_Prompt_
State how many lines in these records contain the word "rect", and nothing else.

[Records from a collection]

- - -

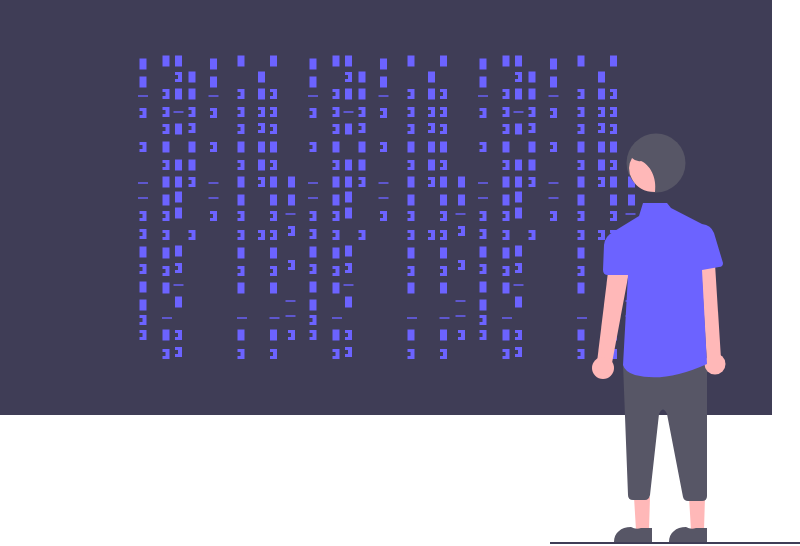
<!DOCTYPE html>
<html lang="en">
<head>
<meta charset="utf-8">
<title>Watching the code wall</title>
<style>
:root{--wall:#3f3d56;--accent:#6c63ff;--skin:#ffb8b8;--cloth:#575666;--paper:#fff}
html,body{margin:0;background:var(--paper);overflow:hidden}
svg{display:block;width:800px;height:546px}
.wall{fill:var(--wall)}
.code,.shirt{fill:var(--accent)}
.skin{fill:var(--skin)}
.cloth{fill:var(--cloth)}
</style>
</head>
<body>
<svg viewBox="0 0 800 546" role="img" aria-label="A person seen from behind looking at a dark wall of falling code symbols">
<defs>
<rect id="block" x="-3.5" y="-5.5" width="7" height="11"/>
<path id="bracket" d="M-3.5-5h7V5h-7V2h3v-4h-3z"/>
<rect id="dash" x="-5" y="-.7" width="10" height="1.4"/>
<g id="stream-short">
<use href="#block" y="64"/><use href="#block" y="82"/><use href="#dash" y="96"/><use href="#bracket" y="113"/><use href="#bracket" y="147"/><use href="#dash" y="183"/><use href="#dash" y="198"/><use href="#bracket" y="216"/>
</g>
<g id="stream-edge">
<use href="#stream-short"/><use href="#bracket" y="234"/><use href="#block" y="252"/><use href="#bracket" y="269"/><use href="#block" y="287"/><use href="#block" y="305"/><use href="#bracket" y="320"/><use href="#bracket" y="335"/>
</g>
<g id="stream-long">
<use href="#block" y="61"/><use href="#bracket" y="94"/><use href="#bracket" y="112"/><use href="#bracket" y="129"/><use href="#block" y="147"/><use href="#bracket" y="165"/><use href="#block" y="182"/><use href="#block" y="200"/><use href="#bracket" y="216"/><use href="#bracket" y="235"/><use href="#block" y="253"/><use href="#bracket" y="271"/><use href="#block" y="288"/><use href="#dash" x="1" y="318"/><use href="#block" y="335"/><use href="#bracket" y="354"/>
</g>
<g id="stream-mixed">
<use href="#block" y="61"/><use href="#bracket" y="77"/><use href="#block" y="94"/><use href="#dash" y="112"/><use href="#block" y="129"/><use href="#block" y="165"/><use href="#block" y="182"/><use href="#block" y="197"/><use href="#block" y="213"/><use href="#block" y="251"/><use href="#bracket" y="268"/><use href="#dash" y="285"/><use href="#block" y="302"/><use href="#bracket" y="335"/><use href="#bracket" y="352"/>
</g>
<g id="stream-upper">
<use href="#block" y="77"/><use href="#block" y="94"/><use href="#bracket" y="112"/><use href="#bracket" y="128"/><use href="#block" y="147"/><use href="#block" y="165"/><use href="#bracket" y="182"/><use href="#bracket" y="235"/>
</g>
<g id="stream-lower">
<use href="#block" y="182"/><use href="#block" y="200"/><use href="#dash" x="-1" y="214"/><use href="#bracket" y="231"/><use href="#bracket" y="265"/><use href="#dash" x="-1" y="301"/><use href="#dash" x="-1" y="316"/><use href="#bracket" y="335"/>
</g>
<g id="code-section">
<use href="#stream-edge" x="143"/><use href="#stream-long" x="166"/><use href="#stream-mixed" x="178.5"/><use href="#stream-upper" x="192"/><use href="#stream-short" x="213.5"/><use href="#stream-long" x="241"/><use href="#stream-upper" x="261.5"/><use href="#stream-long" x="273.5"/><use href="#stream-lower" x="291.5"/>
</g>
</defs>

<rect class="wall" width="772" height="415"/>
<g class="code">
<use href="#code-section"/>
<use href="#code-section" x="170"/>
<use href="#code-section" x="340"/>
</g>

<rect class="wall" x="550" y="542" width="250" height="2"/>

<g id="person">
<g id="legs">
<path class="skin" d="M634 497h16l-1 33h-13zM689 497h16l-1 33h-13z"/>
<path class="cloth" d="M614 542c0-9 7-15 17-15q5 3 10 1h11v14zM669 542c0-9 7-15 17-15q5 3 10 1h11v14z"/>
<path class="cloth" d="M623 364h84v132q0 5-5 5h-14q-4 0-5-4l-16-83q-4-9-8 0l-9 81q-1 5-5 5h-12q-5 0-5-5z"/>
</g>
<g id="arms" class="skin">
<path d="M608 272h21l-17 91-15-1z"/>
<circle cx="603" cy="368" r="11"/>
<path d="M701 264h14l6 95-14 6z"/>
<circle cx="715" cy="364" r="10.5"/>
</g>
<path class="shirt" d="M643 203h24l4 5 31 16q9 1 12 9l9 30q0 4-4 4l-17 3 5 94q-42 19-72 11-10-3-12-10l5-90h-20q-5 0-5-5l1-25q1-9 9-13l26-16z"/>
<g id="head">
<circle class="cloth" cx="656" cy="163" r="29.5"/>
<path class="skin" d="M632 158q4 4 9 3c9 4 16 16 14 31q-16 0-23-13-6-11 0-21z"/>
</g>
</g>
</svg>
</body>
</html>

- - -

_Solution to this task_
4